When we were reading Mrs. Dalloway, I felt a strong connection to Septimus as well as resentment towards his doctors. W.H.R. River’s article on mistreatments of patients with shell shock made me further understand the mindset of mental doctors during Woolf’s time period. If Dr. Bradshaw and Dr. Holmes had told Septimus to accept and confront his traumatic memories of the war, suicide may have been avoided.
I connected deeply with Septimus on a personal level because I have family members who struggle with chronic depression. I remember times when friends have joked about being “depressed” and I would react very defensively. Chronic depression interferes with day to day life, and sadly enough, there are still people who do not see depression as a serious illness. Some would still falsely argue that it’s because the person is “too emotional” or “weak.”
It was upsetting to imagine Septimus dealing with traumatic war experiences on his own terms, without the understanding of his wife and doctors.

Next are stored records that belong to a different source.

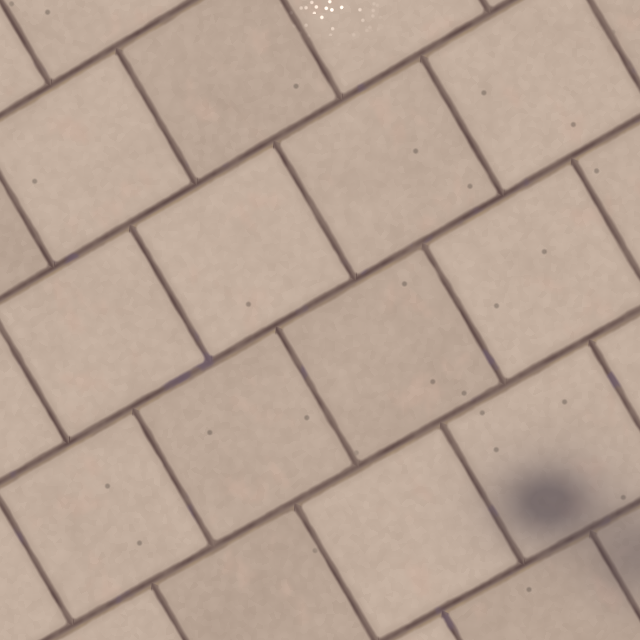
Write a three.js fragment shader that draws this texture.

```glsl
varying vec2 vUv;

const vec3 STONE = vec3(0.765, 0.685, 0.622);
const vec3 DULL_STONE = vec3(0.695, 0.615, 0.555);
const vec3 PINK_STONE = vec3(0.785, 0.675, 0.610);
const vec3 JOINT = vec3(0.535, 0.455, 0.415);
const vec3 JOINT_DARK = vec3(0.385, 0.305, 0.290);
const vec3 JOINT_VIOLET = vec3(0.430, 0.360, 0.415);
const vec3 LIP_TAN = vec3(0.640, 0.550, 0.455);
const vec3 SHADOW = vec3(0.430, 0.385, 0.390);

const vec2 TILE = vec2(0.258, 0.247);
const vec2 JOINT_HALF = vec2(0.0050, 0.0072);
const float SOFT = 0.0028;

float hash(vec2 c) {
  return fract(sin(dot(c, vec2(127.1, 311.7))) * 43758.5);
}

// Cellular noise: x = distance to nearest point, y = id of that point
vec2 cellular(vec2 p) {
  vec2 base = floor(p);
  vec2 best = vec2(9.0, 0.0);
  for (int j = -1; j <= 1; j++) {
    for (int i = -1; i <= 1; i++) {
      vec2 c = base + vec2(float(i), float(j));
      vec2 site = c + vec2(hash(c), hash(c + 37.3));
      float d = length(p - site);
      if (d < best.x) best = vec2(d, hash(c + 71.9));
    }
  }
  return best;
}

// Layered sines, about -1 to 1
float waves(vec2 p, float seed) {
  float sum = 0.0;
  float amp = 0.55;
  for (int i = 0; i < 4; i++) {
    sum += amp * sin(p.x + 1.7 * sin(p.y + seed)) * cos(p.y * 0.9 - seed);
    p = mat2(0.8, 0.6, -0.6, 0.8) * p * 1.9 + seed;
    amp *= 0.6;
  }
  return sum;
}

float blob(vec2 p, vec2 centre, vec2 radius) {
  vec2 q = (p - centre) / radius;
  return exp(-dot(q, q));
}

float roundBox(vec2 p, vec2 halfSize, float r) {
  vec2 q = abs(p) - halfSize + r;
  return length(max(q, 0.0)) + min(max(q.x, q.y), 0.0) - r;
}

// Slanted courses with slight perspective; x = along course, y = course
vec2 courseCoords(vec2 p) {
  float down = 1.0 - p.y;
  float along = p.x - 0.585 * down;
  float course = (down - 0.1823 + 0.597 * p.x) / (0.2865 + 0.0135 * p.x);
  float row = floor(course);
  float bond = 0.453 * (1.0 - mod(row, 2.0)) + 0.02 * (hash(vec2(row, 5.0)) - 0.5);
  return vec2(along / (0.2988 + 0.01 * along) - bond, course);
}

vec3 stoneColour(vec2 p, vec2 id, float edge) {
  float tone = hash(id + 11.0);
  float stain = waves(p * 17.0, 2.3 + tone);
  vec3 col = mix(STONE, DULL_STONE, clamp(0.75 * tone * tone + 0.22 * stain, 0.0, 1.0));
  col = mix(col, PINK_STONE, 0.5 * smoothstep(0.3, 0.9, waves(p * 24.0, 5.1)));
  // Grain
  col += 0.022 * (cellular(p * 100.0).y - 0.5);
  col += 0.022 * (0.5 - cellular(p * 42.0).x);
  // Pits
  vec2 pit = cellular(p * 24.0);
  col *= 1.0 - 0.22 * step(0.95, pit.y) * smoothstep(0.14, 0.04, pit.x);
  // Worn rim
  return mix(col, DULL_STONE, 0.55 * smoothstep(-0.014, 0.0, edge));
}

vec3 jointColour(vec2 p, vec2 offset, float isBed) {
  float wear = waves(p * 38.0, 1.4);
  float across = mix(offset.x, offset.y, isBed);
  float core = exp(-pow((across + 0.0018) / 0.0034, 2.0));
  vec3 col = mix(JOINT, JOINT_DARK, core * clamp(0.68 + 0.5 * wear, 0.1, 1.0));
  col = mix(col, JOINT_VIOLET, 0.7 * smoothstep(0.35, 0.8, waves(p * 27.0, 4.2)));
  float lip = isBed * smoothstep(0.001, 0.006, across);
  return mix(col, LIP_TAN, lip * clamp(0.65 + 0.5 * wear, 0.0, 1.0));
}

void main() {
  vec2 p = vUv;
  vec2 grid = courseCoords(p);
  vec2 id = floor(grid);
  vec2 local = (fract(grid) - 0.5) * TILE;
  vec2 offset = (grid - floor(grid + 0.5)) * TILE;

  // Uneven tile outline
  float edge = roundBox(local, 0.5 * TILE - JOINT_HALF, 0.007);
  edge += 0.0012 * waves(p * 55.0, 3.7);
  vec2 reach = abs(offset) / JOINT_HALF;
  float isBed = smoothstep(-0.3, 0.3, reach.x - reach.y);

  vec3 col = stoneColour(p, id, edge);
  col = mix(col, jointColour(p, offset, isBed), smoothstep(-SOFT, SOFT, edge));

  // Cast shadow
  float shade = 0.75 * blob(p, vec2(0.855, 0.215), vec2(0.066, 0.052));
  shade += 0.22 * blob(p, vec2(0.870, 0.215), vec2(0.14, 0.10));
  shade += 0.50 * blob(p, vec2(1.0, 0.13), vec2(0.075, 0.075));
  col = mix(col, SHADOW * (0.6 + 0.4 * col / STONE), min(shade, 0.85));

  // Wet glints
  vec2 glint = cellular(p * 85.0);
  float wet = blob(p, vec2(0.52, 0.985), vec2(0.045, 0.03));
  col += 0.4 * wet * step(0.6, glint.y) * smoothstep(0.35, 0.1, glint.x);

  gl_FragColor = vec4(clamp(col, 0.0, 1.0), 1.0);
}
```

He was simply blamed and labeled as selfish and unmanly. In my own personal experiences, even with the help of close friends and family members, it’s a constant struggle to move past the experiences that caused their current mental states. It was clear that talking and letting emotions help, and luckily my relatives had a good psychiatrist that did the right thing and simply listened. Though I was not diagnosed with depression, I also had to deal with living in an abusive household two years ago. I learned for myself that even without having a mental illness, ignoring feelings of pain or suffering only deepens the wound. When I first talked about my experiences with a friend, it actually lifted a lot of weight over my shoulders.